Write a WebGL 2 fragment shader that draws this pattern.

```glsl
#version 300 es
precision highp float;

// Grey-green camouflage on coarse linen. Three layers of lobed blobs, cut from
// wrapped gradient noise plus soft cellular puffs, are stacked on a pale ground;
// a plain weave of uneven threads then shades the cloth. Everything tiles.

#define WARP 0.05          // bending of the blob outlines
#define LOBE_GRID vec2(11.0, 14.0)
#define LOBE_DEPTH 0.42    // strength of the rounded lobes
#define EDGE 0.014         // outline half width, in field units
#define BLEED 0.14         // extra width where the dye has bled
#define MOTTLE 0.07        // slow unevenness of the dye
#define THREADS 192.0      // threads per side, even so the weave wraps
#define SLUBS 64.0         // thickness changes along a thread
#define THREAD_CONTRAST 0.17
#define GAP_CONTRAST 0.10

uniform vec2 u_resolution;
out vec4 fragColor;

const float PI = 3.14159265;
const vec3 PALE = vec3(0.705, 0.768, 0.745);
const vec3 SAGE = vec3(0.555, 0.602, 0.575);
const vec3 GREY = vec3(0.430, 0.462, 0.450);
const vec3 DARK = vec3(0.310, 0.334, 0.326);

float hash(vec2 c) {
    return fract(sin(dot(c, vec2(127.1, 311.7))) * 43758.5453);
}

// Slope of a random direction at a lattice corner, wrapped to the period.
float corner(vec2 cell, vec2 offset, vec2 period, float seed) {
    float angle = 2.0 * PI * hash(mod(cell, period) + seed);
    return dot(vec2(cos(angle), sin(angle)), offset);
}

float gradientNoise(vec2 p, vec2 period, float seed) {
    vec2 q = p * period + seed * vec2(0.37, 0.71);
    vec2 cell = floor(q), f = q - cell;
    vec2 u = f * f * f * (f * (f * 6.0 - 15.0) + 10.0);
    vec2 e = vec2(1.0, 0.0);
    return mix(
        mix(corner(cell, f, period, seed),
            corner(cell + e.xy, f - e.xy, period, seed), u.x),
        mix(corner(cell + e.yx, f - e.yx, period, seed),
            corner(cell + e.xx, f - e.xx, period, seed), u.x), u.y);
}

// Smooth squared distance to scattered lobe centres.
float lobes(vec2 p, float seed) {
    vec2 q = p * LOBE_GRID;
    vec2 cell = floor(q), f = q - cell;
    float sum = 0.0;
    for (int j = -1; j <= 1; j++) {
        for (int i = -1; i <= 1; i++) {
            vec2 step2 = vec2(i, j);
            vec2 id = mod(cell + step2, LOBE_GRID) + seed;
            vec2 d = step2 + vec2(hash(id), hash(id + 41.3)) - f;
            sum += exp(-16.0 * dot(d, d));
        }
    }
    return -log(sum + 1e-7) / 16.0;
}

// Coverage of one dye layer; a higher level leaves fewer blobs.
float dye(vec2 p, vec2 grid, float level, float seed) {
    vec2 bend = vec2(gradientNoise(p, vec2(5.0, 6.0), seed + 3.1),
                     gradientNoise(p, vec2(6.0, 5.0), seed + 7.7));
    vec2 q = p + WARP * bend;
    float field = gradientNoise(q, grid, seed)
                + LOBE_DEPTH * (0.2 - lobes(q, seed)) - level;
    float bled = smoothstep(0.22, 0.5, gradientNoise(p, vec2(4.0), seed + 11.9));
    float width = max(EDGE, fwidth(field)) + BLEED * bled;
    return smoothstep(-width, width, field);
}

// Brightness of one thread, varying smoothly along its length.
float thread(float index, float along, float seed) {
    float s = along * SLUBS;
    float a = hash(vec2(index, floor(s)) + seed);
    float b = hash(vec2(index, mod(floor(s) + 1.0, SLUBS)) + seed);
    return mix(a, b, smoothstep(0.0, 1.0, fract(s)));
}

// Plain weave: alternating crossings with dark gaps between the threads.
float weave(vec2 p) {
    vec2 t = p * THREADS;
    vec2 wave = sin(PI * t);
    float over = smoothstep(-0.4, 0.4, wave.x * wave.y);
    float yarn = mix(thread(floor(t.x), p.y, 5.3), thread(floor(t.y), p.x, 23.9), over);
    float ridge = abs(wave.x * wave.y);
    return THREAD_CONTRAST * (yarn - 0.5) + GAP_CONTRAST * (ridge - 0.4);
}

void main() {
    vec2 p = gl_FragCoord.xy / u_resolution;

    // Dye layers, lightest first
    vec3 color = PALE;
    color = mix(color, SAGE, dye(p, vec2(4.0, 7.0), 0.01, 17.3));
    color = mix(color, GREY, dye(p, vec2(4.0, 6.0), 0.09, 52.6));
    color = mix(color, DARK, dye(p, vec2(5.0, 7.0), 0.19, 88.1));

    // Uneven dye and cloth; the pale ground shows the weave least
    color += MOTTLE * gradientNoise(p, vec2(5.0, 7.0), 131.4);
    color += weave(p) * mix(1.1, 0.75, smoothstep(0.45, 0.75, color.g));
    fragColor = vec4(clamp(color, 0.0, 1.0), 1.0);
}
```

------

Exercise goal
What you should produce is an exact retyping of every line above.

Reply
Write a WebGL 2 fragment shader that draws this pattern.

```glsl
#version 300 es
precision highp float;

// Grey-green camouflage on coarse linen. Three layers of lobed blobs, cut from
// wrapped gradient noise plus soft cellular puffs, are stacked on a pale ground;
// a plain weave of uneven threads then shades the cloth. Everything tiles.

#define WARP 0.05          // bending of the blob outlines
#define LOBE_GRID vec2(11.0, 14.0)
#define LOBE_DEPTH 0.42    // strength of the rounded lobes
#define EDGE 0.014         // outline half width, in field units
#define BLEED 0.14         // extra width where the dye has bled
#define MOTTLE 0.07        // slow unevenness of the dye
#define THREADS 192.0      // threads per side, even so the weave wraps
#define SLUBS 64.0         // thickness changes along a thread
#define THREAD_CONTRAST 0.17
#define GAP_CONTRAST 0.10

uniform vec2 u_resolution;
out vec4 fragColor;

const float PI = 3.14159265;
const vec3 PALE = vec3(0.705, 0.768, 0.745);
const vec3 SAGE = vec3(0.555, 0.602, 0.575);
const vec3 GREY = vec3(0.430, 0.462, 0.450);
const vec3 DARK = vec3(0.310, 0.334, 0.326);

float hash(vec2 c) {
    return fract(sin(dot(c, vec2(127.1, 311.7))) * 43758.5453);
}

// Slope of a random direction at a lattice corner, wrapped to the period.
float corner(vec2 cell, vec2 offset, vec2 period, float seed) {
    float angle = 2.0 * PI * hash(mod(cell, period) + seed);
    return dot(vec2(cos(angle), sin(angle)), offset);
}

float gradientNoise(vec2 p, vec2 period, float seed) {
    vec2 q = p * period + seed * vec2(0.37, 0.71);
    vec2 cell = floor(q), f = q - cell;
    vec2 u = f * f * f * (f * (f * 6.0 - 15.0) + 10.0);
    vec2 e = vec2(1.0, 0.0);
    return mix(
        mix(corner(cell, f, period, seed),
            corner(cell + e.xy, f - e.xy, period, seed), u.x),
        mix(corner(cell + e.yx, f - e.yx, period, seed),
            corner(cell + e.xx, f - e.xx, period, seed), u.x), u.y);
}

// Smooth squared distance to scattered lobe centres.
float lobes(vec2 p, float seed) {
    vec2 q = p * LOBE_GRID;
    vec2 cell = floor(q), f = q - cell;
    float sum = 0.0;
    for (int j = -1; j <= 1; j++) {
        for (int i = -1; i <= 1; i++) {
            vec2 step2 = vec2(i, j);
            vec2 id = mod(cell + step2, LOBE_GRID) + seed;
            vec2 d = step2 + vec2(hash(id), hash(id + 41.3)) - f;
            sum += exp(-16.0 * dot(d, d));
        }
    }
    return -log(sum + 1e-7) / 16.0;
}

// Coverage of one dye layer; a higher level leaves fewer blobs.
float dye(vec2 p, vec2 grid, float level, float seed) {
    vec2 bend = vec2(gradientNoise(p, vec2(5.0, 6.0), seed + 3.1),
                     gradientNoise(p, vec2(6.0, 5.0), seed + 7.7));
    vec2 q = p + WARP * bend;
    float field = gradientNoise(q, grid, seed)
                + LOBE_DEPTH * (0.2 - lobes(q, seed)) - level;
    float bled = smoothstep(0.22, 0.5, gradientNoise(p, vec2(4.0), seed + 11.9));
    float width = max(EDGE, fwidth(field)) + BLEED * bled;
    return smoothstep(-width, width, field);
}

// Brightness of one thread, varying smoothly along its length.
float thread(float index, float along, float seed) {
    float s = along * SLUBS;
    float a = hash(vec2(index, floor(s)) + seed);
    float b = hash(vec2(index, mod(floor(s) + 1.0, SLUBS)) + seed);
    return mix(a, b, smoothstep(0.0, 1.0, fract(s)));
}

// Plain weave: alternating crossings with dark gaps between the threads.
float weave(vec2 p) {
    vec2 t = p * THREADS;
    vec2 wave = sin(PI * t);
    float over = smoothstep(-0.4, 0.4, wave.x * wave.y);
    float yarn = mix(thread(floor(t.x), p.y, 5.3), thread(floor(t.y), p.x, 23.9), over);
    float ridge = abs(wave.x * wave.y);
    return THREAD_CONTRAST * (yarn - 0.5) + GAP_CONTRAST * (ridge - 0.4);
}

void main() {
    vec2 p = gl_FragCoord.xy / u_resolution;

    // Dye layers, lightest first
    vec3 color = PALE;
    color = mix(color, SAGE, dye(p, vec2(4.0, 7.0), 0.01, 17.3));
    color = mix(color, GREY, dye(p, vec2(4.0, 6.0), 0.09, 52.6));
    color = mix(color, DARK, dye(p, vec2(5.0, 7.0), 0.19, 88.1));

    // Uneven dye and cloth; the pale ground shows the weave least
    color += MOTTLE * gradientNoise(p, vec2(5.0, 7.0), 131.4);
    color += weave(p) * mix(1.1, 0.75, smoothstep(0.45, 0.75, color.g));
    fragColor = vec4(clamp(color, 0.0, 1.0), 1.0);
}
```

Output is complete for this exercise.